▶ What is being asked: Gather the lines from the material that contain "leaving".

[Opening Available data section]

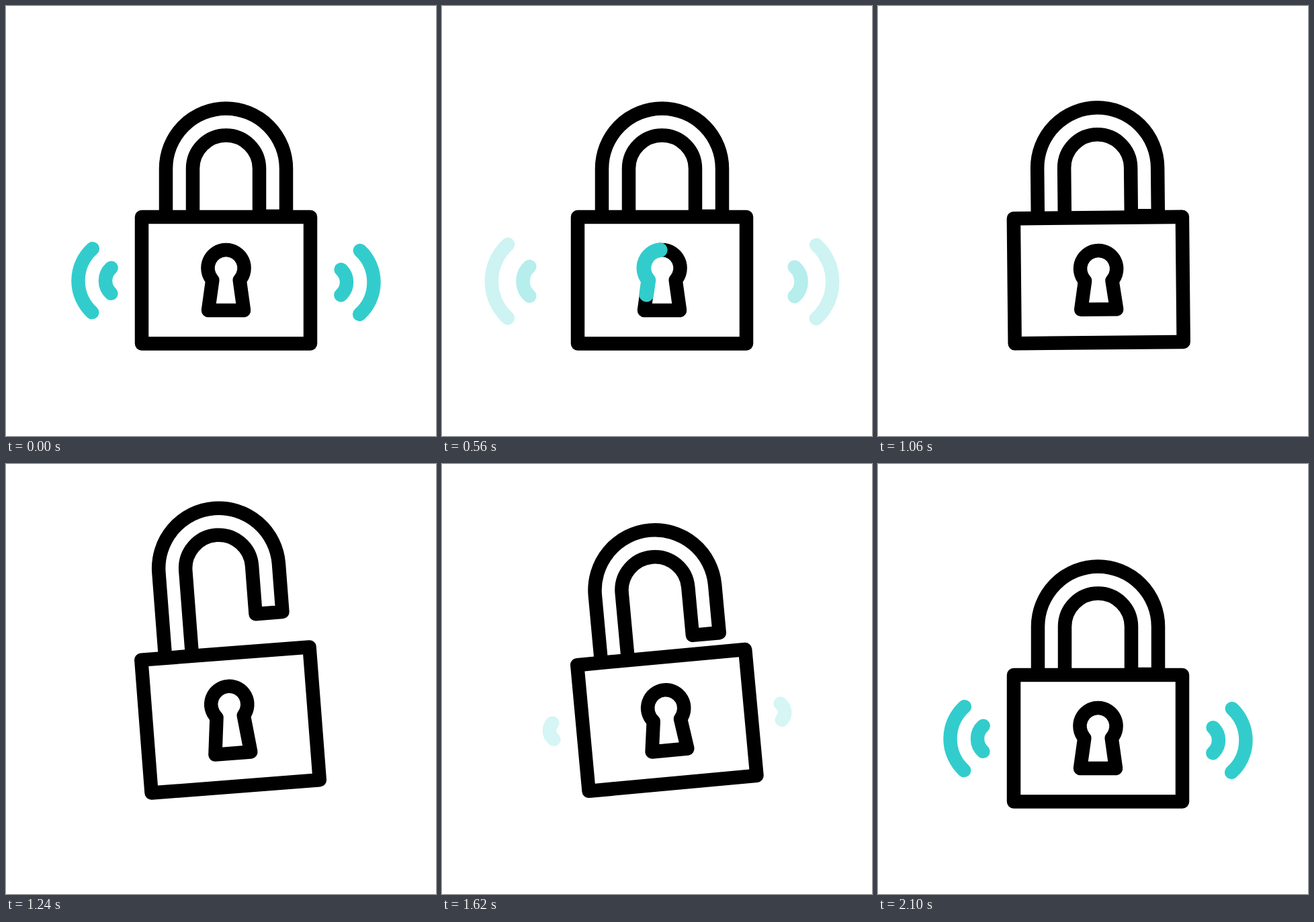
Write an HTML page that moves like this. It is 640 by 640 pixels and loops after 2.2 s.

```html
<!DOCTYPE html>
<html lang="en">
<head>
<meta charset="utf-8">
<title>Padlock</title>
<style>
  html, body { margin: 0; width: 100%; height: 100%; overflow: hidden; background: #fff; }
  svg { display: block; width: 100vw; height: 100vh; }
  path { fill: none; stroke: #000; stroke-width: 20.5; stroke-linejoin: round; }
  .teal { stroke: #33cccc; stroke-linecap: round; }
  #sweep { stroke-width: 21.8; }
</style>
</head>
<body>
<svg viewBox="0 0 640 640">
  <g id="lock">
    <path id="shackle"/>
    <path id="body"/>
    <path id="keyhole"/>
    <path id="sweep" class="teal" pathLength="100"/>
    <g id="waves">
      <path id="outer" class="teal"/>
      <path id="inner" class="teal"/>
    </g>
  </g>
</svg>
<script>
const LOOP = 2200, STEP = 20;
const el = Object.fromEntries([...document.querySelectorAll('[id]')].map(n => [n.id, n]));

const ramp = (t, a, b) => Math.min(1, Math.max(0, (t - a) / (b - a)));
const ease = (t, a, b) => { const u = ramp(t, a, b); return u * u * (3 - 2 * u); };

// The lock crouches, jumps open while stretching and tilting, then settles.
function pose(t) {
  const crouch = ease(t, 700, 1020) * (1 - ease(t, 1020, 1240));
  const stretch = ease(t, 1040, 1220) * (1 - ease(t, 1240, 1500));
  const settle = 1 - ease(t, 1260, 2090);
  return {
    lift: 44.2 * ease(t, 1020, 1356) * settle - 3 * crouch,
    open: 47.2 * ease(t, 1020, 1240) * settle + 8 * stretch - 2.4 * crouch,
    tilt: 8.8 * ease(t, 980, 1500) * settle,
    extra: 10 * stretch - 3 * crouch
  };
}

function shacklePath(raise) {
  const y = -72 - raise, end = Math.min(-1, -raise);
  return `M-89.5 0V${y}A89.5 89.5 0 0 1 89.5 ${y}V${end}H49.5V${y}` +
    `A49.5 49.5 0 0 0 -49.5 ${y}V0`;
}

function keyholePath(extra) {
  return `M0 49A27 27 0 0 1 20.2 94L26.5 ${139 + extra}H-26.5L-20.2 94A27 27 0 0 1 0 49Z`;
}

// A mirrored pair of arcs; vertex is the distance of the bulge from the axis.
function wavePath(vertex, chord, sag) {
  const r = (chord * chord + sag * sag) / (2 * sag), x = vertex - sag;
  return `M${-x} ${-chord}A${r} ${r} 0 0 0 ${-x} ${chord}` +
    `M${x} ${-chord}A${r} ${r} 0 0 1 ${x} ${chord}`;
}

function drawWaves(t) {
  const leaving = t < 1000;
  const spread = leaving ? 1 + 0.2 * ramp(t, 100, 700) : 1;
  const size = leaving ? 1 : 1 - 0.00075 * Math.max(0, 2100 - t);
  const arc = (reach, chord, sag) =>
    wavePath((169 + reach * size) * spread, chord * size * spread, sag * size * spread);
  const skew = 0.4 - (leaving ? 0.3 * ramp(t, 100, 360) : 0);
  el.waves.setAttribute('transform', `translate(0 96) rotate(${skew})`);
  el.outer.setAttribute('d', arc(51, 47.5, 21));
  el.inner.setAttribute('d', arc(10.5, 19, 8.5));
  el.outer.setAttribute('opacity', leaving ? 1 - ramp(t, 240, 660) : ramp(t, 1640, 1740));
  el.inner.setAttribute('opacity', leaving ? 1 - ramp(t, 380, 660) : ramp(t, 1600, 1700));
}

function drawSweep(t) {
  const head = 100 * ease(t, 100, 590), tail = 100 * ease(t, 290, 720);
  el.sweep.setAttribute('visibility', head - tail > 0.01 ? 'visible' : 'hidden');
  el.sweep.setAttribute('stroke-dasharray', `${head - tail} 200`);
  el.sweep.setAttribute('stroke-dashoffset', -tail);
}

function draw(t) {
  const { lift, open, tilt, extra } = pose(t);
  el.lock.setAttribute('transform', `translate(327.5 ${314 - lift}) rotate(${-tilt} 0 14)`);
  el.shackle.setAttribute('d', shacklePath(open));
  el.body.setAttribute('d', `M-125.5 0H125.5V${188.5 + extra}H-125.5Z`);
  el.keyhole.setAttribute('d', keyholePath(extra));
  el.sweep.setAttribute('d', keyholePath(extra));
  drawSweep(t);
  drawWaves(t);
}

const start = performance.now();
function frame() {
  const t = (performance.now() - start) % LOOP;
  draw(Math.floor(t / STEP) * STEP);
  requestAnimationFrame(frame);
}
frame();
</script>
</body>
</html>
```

[Closing Available data section]

▶ Response:
  const leaving = t < 1000;
  const spread = leaving ? 1 + 0.2 * ramp(t, 100, 700) : 1;
  const size = leaving ? 1 : 1 - 0.00075 * Math.max(0, 2100 - t);
  const skew = 0.4 - (leaving ? 0.3 * ramp(t, 100, 360) : 0);
  el.outer.setAttribute('opacity', leaving ? 1 - ramp(t, 240, 660) : ramp(t, 1640, 1740));
  el.inner.setAttribute('opacity', leaving ? 1 - ramp(t, 380, 660) : ramp(t, 1600, 1700));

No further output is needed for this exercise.